Leo's Bagels, a deli located near the New York City DOT's offices in the Financial District, supplied the everything bagel and lox for the sign, a DOT spokesperson said, noting the bagel was photographed so assiduously, it was inedible after employees were done with it. A true bagel martyr.
"I didn't think we'd actually put a bagel on a city sign," John Jurgeleit, who oversees the NYC DOT's Maspeth Sign Shop in Queens, said. Jurgeleit has been making signs for NYC DOT for more than 20 years, and his shop makes between 85,000 to 100,000 signs a year. "Every sign you see in the five boroughs, that comes out of my shop."
2016 heralded an unprecedented event in Jurgeleit's long sign-making career: New York City officials allowed him to design a sign featuring a bagel.
"We did regulatory signs and then [city officials] wanted something a little more whimsical," Jurgeleit said. "As a goof, I came up with this and sent it over and our [Transportation Department] commissioner, who has a great sense of humor and a love of signs also, she loved it — she went with it.... to my surprise."
Jurgeleit noted that two other signs remind visitors to leave no trace on the bridge. One sign says "No locks, no earphones" to deter people from tying headphones on the bridge, and the other says "Love not locks."
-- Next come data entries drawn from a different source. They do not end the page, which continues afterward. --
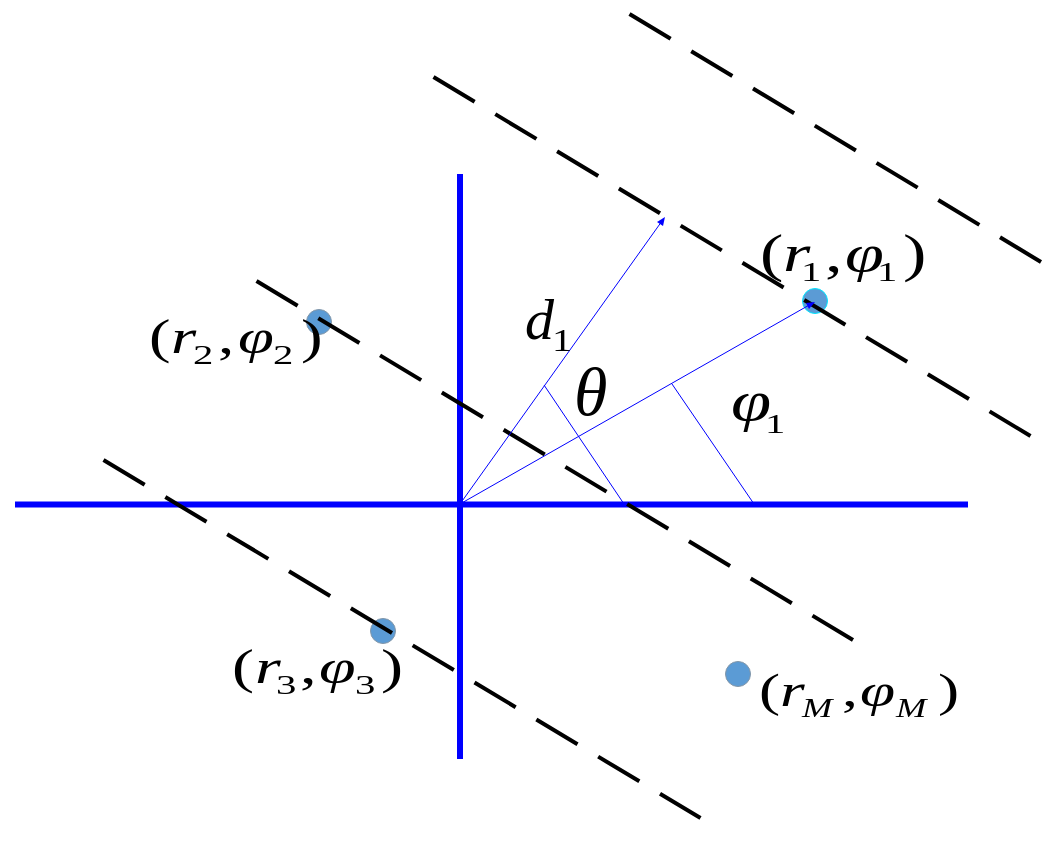
<!DOCTYPE html>
<html lang="en">
<head>
<meta charset="utf-8">
<title>Polar coordinates diagram</title>
<style>
:root { --paper: #fff; --ink: #000; --axis: #00f; --node: #5b9bd5; --node-edge: #8296a8; --node-active: #00e5ff; }
* { margin: 0; box-sizing: border-box; }
body { width: 1058px; height: 841px; overflow: hidden; background: var(--paper); }
.diagram { position: relative; width: 1058px; height: 841px; overflow: hidden; color: var(--ink); font-family: "Liberation Serif", serif; }
.plot { position: absolute; inset: 0; display: block; }
.axes { stroke: var(--axis); stroke-width: 6; }
.nodes { fill: var(--node); stroke: var(--node-edge); stroke-width: 1; }
.nodes .active { stroke: var(--node-active); }
.wavefronts { stroke: var(--ink); stroke-width: 4; stroke-dasharray: 48 24.1; }
.vectors { stroke: var(--axis); stroke-width: 1; }
.vectors polygon { fill: var(--axis); stroke: none; }
.label { position: absolute; display: grid; height: 60px; line-height: 60px; white-space: nowrap; }
.label > * { display: block; width: max-content; line-height: 60px; transform: scaleX(var(--stretch, 1.35)); transform-origin: 0 50%; }
.label sub { font-size: 28px; vertical-align: baseline; transform: translateY(var(--drop, 18px)) scaleX(var(--sub-stretch, 1.45)); }
.label sub i { display: block; }
.point-1 { left: 760px; top: 224px; font-size: 52px; grid-template-columns: 23px 18px 24px 20px 32px 26px 24px; }
.point-2 { left: 149px; top: 307px; font-size: 48px; grid-template-columns: 22px 22px 25px 20px 35px 28px 24px; }
.point-3 { left: 232px; top: 637px; font-size: 49px; grid-template-columns: 23px 21px 24px 19px 36px 26px 24px; }
.point-m { --sub-stretch: 1.3; left: 759px; top: 660px; font-size: 47px; grid-template-columns: 21px 22px 40px 18px 36px 42px 24px; }
.distance { --stretch: 1; --sub-stretch: 1.3; --drop: 21px; left: 525px; top: 290px; font-size: 58px; grid-template-columns: 27px 24px; }
.distance sub { font-size: 31px; }
.theta { --stretch: 1; left: 574px; top: 362px; font-size: 68px; }
.phi { --stretch: 1.25; --drop: 23px; left: 731px; top: 371px; font-size: 58px; grid-template-columns: 34px 24px; }
</style>
</head>
<body>
<main class="diagram">
  <svg class="plot" width="1058" height="841" viewBox="0 0 1058 841" fill="none" aria-hidden="true">
    <g class="axes">
      <line x1="15" y1="504.5" x2="968" y2="504.5"/>
      <line x1="460" y1="174" x2="460" y2="759"/>
    </g>
    <g class="nodes">
      <circle class="active" cx="815" cy="301" r="12.5"/>
      <circle cx="319" cy="322" r="12.5"/>
      <circle cx="383" cy="631" r="12.5"/>
      <circle cx="738" cy="674" r="12.5"/>
    </g>
    <g class="wavefronts">
      <line x1="629.5" y1="14" x2="1041" y2="262"/>
      <line x1="433.5" y1="77" x2="1030.5" y2="436"/>
      <line x1="256.5" y1="281" x2="853" y2="640"/>
      <line x1="103.5" y1="460" x2="700.5" y2="818"/>
    </g>
    <g class="vectors">
      <line x1="460" y1="504" x2="662" y2="221"/>
      <polygon points="665,217 657,222 663,226"/>
      <line x1="460" y1="504" x2="811" y2="304"/>
      <polygon points="815,302 806,303 809,309"/>
      <line x1="544" y1="385" x2="624" y2="504"/>
      <line x1="672" y1="384" x2="754" y2="504"/>
    </g>
  </svg>

  <p class="label point-1"><span>(</span><i>r</i><sub>1</sub><span>,</span><i>φ</i><sub>1</sub><span>)</span></p>
  <p class="label point-2"><span>(</span><i>r</i><sub>2</sub><span>,</span><i>φ</i><sub>2</sub><span>)</span></p>
  <p class="label point-3"><span>(</span><i>r</i><sub>3</sub><span>,</span><i>φ</i><sub>3</sub><span>)</span></p>
  <p class="label point-m"><span>(</span><i>r</i><sub><i>M</i></sub><span>,</span><i>φ</i><sub><i>M</i></sub><span>)</span></p>
  <p class="label distance"><i>d</i><sub>1</sub></p>
  <p class="label theta"><i>θ</i></p>
  <p class="label phi"><i>φ</i><sub>1</sub></p>
</main>
</body>
</html>
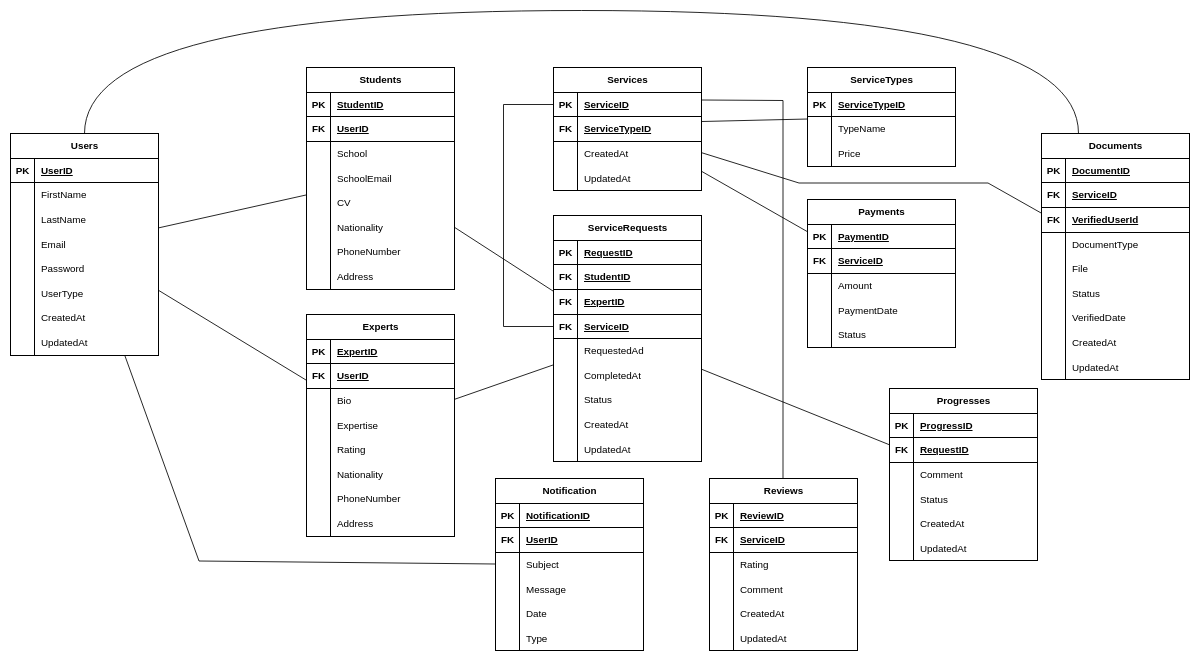
<!DOCTYPE html>
<html lang="en">
<head>
<meta charset="utf-8">
<title>Entity relationship diagram</title>
<style>
:root { --paper: #fff; --ink: #000; --row: 24.65px; --key: 24px; }
* { box-sizing: border-box; margin: 0; padding: 0; }
html, body { width: 1200px; height: 662px; overflow: hidden; background: var(--paper); }
.diagram { position: relative; width: 1200px; height: 662px; color: var(--ink); font: 9.86px/23.65px "Liberation Sans", Arial, sans-serif; }
.relations { position: absolute; left: 0; top: 0; fill: none; stroke: var(--ink); stroke-width: 0.85; }
.entity { position: absolute; width: 149px; border: 1px solid var(--ink); background: var(--paper); }
.entity h2 { height: var(--row); border-bottom: 1px solid var(--ink); font-size: inherit; line-height: inherit; text-align: center; }
.entity ul { list-style: none; display: flex; flex-direction: column; background: linear-gradient(var(--ink), var(--ink)) 23px 0 / 1px 100% no-repeat; }
.entity li { height: var(--row); padding-left: calc(var(--key) + 6px); white-space: nowrap; }
.entity li:last-child { height: 23.65px; }
.entity .key { display: grid; grid-template-columns: var(--key) 1fr; padding-left: 0; border-bottom: 1px solid var(--ink); font-weight: bold; }
.key b { text-align: center; padding-right: 1px; }
.key u { padding-left: 6px; }
#users { left: 10px; top: 133px; }
#students { left: 306px; top: 67px; }
#experts { left: 306px; top: 314px; }
#services { left: 553px; top: 67px; }
#requests { left: 553px; top: 215px; }
#types { left: 807px; top: 67px; }
#payments { left: 807px; top: 199px; }
#documents { left: 1041px; top: 133px; }
#progresses { left: 889px; top: 388px; }
#notification { left: 495px; top: 478px; }
#reviews { left: 709px; top: 478px; }
</style>
</head>
<body>
<main class="diagram">
  <svg class="relations" width="1200" height="662" viewBox="0 0 1200 662" aria-hidden="true">
    <path d="M84.5 133.5Q84.5 10.5 581.5 10.5T1078.5 133.5"/>
    <line x1="158" y1="228" x2="306" y2="195"/>
    <line x1="158" y1="290" x2="306" y2="380"/>
    <polyline points="125,356 199,561 495,564"/>
    <line x1="454" y1="227" x2="553" y2="291"/>
    <line x1="454" y1="399.5" x2="553" y2="365"/>
    <polyline points="553,104.5 503.5,104.5 503.5,326.5 553,326.5"/>
    <polyline points="702,100 783,100.5 783,479"/>
    <line x1="702" y1="121.5" x2="808" y2="119"/>
    <polyline points="701,152.5 799,183 988,183 1042,213.5"/>
    <line x1="701" y1="171" x2="808" y2="232"/>
    <line x1="701" y1="369" x2="890" y2="445"/>
  </svg>

  <section class="entity" id="users">
    <h2>Users</h2>
    <ul>
      <li class="key"><b>PK</b><u>UserID</u></li>
      <li>FirstName</li>
      <li>LastName</li>
      <li>Email</li>
      <li>Password</li>
      <li>UserType</li>
      <li>CreatedAt</li>
      <li>UpdatedAt</li>
    </ul>
  </section>

  <section class="entity" id="students">
    <h2>Students</h2>
    <ul>
      <li class="key"><b>PK</b><u>StudentID</u></li>
      <li class="key"><b>FK</b><u>UserID</u></li>
      <li>School</li>
      <li>SchoolEmail</li>
      <li>CV</li>
      <li>Nationality</li>
      <li>PhoneNumber</li>
      <li>Address</li>
    </ul>
  </section>

  <section class="entity" id="experts">
    <h2>Experts</h2>
    <ul>
      <li class="key"><b>PK</b><u>ExpertID</u></li>
      <li class="key"><b>FK</b><u>UserID</u></li>
      <li>Bio</li>
      <li>Expertise</li>
      <li>Rating</li>
      <li>Nationality</li>
      <li>PhoneNumber</li>
      <li>Address</li>
    </ul>
  </section>

  <section class="entity" id="services">
    <h2>Services</h2>
    <ul>
      <li class="key"><b>PK</b><u>ServiceID</u></li>
      <li class="key"><b>FK</b><u>ServiceTypeID</u></li>
      <li>CreatedAt</li>
      <li>UpdatedAt</li>
    </ul>
  </section>

  <section class="entity" id="requests">
    <h2>ServiceRequests</h2>
    <ul>
      <li class="key"><b>PK</b><u>RequestID</u></li>
      <li class="key"><b>FK</b><u>StudentID</u></li>
      <li class="key"><b>FK</b><u>ExpertID</u></li>
      <li class="key"><b>FK</b><u>ServiceID</u></li>
      <li>RequestedAd</li>
      <li>CompletedAt</li>
      <li>Status</li>
      <li>CreatedAt</li>
      <li>UpdatedAt</li>
    </ul>
  </section>

  <section class="entity" id="types">
    <h2>ServiceTypes</h2>
    <ul>
      <li class="key"><b>PK</b><u>ServiceTypeID</u></li>
      <li>TypeName</li>
      <li>Price</li>
    </ul>
  </section>

  <section class="entity" id="payments">
    <h2>Payments</h2>
    <ul>
      <li class="key"><b>PK</b><u>PaymentID</u></li>
      <li class="key"><b>FK</b><u>ServiceID</u></li>
      <li>Amount</li>
      <li>PaymentDate</li>
      <li>Status</li>
    </ul>
  </section>

  <section class="entity" id="documents">
    <h2>Documents</h2>
    <ul>
      <li class="key"><b>PK</b><u>DocumentID</u></li>
      <li class="key"><b>FK</b><u>ServiceID</u></li>
      <li class="key"><b>FK</b><u>VerifiedUserId</u></li>
      <li>DocumentType</li>
      <li>File</li>
      <li>Status</li>
      <li>VerifiedDate</li>
      <li>CreatedAt</li>
      <li>UpdatedAt</li>
    </ul>
  </section>

  <section class="entity" id="progresses">
    <h2>Progresses</h2>
    <ul>
      <li class="key"><b>PK</b><u>ProgressID</u></li>
      <li class="key"><b>FK</b><u>RequestID</u></li>
      <li>Comment</li>
      <li>Status</li>
      <li>CreatedAt</li>
      <li>UpdatedAt</li>
    </ul>
  </section>

  <section class="entity" id="notification">
    <h2>Notification</h2>
    <ul>
      <li class="key"><b>PK</b><u>NotificationID</u></li>
      <li class="key"><b>FK</b><u>UserID</u></li>
      <li>Subject</li>
      <li>Message</li>
      <li>Date</li>
      <li>Type</li>
    </ul>
  </section>

  <section class="entity" id="reviews">
    <h2>Reviews</h2>
    <ul>
      <li class="key"><b>PK</b><u>ReviewID</u></li>
      <li class="key"><b>FK</b><u>ServiceID</u></li>
      <li>Rating</li>
      <li>Comment</li>
      <li>CreatedAt</li>
      <li>UpdatedAt</li>
    </ul>
  </section>
</main>
</body>
</html>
But the bagel is the runaway hit, getting lots of attention on Instagram and Twitter. "I'm glad it gets recognized," Jurgeleit said. "The Brooklyn Bridge is an amazing structure, there shouldn't be anything to deface it."